Only a number is wanted here: the number of lines of the data that include "radius".

-- DATA EXTRACTS follows --

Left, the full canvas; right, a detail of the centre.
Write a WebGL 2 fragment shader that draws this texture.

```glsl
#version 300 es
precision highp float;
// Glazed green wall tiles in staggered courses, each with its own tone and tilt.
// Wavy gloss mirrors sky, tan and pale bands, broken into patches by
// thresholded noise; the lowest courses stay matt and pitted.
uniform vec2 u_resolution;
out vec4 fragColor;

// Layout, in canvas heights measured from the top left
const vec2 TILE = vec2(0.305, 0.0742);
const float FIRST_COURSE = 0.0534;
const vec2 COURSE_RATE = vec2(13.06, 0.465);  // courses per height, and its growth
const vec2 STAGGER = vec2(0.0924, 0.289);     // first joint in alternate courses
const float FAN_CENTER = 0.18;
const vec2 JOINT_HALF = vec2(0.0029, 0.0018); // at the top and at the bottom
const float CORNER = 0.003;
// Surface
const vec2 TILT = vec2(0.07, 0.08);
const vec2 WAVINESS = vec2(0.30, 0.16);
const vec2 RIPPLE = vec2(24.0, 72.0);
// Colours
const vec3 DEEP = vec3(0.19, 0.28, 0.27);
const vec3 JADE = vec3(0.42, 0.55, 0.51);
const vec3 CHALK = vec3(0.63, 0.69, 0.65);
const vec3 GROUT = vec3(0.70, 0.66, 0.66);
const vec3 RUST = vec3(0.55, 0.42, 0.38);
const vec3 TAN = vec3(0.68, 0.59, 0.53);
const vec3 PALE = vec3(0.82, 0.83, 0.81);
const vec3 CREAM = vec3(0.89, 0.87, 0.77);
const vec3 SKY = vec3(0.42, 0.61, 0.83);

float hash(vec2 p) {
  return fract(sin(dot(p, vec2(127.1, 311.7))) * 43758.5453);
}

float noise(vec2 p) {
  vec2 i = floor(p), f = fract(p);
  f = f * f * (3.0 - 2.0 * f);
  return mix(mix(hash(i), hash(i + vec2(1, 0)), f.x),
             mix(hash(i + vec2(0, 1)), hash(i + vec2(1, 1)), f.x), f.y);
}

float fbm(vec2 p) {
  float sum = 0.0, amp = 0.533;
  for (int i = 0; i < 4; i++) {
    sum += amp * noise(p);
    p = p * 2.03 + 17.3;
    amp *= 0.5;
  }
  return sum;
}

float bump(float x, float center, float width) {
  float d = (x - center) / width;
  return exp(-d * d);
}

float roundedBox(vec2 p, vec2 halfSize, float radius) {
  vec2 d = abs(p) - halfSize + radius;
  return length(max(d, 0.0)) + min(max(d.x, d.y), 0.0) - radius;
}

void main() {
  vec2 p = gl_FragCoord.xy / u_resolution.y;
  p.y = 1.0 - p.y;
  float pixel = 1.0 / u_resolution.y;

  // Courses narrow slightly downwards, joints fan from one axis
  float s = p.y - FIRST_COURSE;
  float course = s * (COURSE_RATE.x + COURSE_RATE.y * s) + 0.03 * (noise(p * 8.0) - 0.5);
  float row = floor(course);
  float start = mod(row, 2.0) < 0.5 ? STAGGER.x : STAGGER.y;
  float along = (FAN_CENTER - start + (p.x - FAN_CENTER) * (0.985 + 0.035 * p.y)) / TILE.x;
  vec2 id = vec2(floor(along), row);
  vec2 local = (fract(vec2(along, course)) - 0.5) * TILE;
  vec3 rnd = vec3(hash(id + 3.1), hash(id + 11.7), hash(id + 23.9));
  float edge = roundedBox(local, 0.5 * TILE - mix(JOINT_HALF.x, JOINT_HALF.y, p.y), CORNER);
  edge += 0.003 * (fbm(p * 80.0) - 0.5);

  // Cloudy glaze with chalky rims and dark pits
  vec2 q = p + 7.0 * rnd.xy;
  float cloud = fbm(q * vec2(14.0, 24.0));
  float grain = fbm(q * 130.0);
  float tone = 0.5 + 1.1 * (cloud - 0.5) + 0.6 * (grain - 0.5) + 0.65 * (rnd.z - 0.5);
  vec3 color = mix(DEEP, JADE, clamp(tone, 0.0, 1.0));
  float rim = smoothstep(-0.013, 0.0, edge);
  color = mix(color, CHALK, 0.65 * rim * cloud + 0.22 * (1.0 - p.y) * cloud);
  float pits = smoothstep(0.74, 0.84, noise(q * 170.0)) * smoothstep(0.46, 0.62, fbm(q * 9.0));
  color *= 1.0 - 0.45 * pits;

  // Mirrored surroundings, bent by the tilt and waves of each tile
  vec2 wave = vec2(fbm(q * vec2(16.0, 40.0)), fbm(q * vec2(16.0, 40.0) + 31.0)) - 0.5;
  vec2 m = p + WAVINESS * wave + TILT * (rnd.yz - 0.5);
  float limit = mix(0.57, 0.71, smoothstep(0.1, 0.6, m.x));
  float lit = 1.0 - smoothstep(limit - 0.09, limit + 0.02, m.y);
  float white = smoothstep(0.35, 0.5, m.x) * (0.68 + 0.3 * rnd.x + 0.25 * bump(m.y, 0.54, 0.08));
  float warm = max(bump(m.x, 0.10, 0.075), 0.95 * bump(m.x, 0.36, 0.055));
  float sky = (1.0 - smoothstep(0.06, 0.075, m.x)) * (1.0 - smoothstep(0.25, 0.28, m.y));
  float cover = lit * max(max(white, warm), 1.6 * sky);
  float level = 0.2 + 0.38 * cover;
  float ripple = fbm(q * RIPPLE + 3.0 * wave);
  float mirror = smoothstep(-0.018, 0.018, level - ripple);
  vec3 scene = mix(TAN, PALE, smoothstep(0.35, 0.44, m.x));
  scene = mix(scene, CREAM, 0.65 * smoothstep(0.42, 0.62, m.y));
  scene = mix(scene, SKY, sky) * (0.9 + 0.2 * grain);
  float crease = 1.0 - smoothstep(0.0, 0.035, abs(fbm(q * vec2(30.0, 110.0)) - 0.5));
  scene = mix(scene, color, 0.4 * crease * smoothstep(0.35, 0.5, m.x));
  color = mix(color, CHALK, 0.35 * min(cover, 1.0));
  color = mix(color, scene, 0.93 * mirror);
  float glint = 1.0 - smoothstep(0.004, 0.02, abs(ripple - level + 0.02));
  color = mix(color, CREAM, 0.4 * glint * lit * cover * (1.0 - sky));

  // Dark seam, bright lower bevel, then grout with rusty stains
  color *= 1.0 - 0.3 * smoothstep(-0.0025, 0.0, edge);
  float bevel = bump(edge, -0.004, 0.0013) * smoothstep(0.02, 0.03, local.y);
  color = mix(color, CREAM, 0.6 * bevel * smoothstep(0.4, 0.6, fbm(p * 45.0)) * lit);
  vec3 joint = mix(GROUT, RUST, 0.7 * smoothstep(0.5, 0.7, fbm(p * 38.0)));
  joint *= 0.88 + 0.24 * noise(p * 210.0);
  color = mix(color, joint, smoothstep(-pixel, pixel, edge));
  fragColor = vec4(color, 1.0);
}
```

-- DATA EXTRACTS concluded --

ANSWER BELOW
3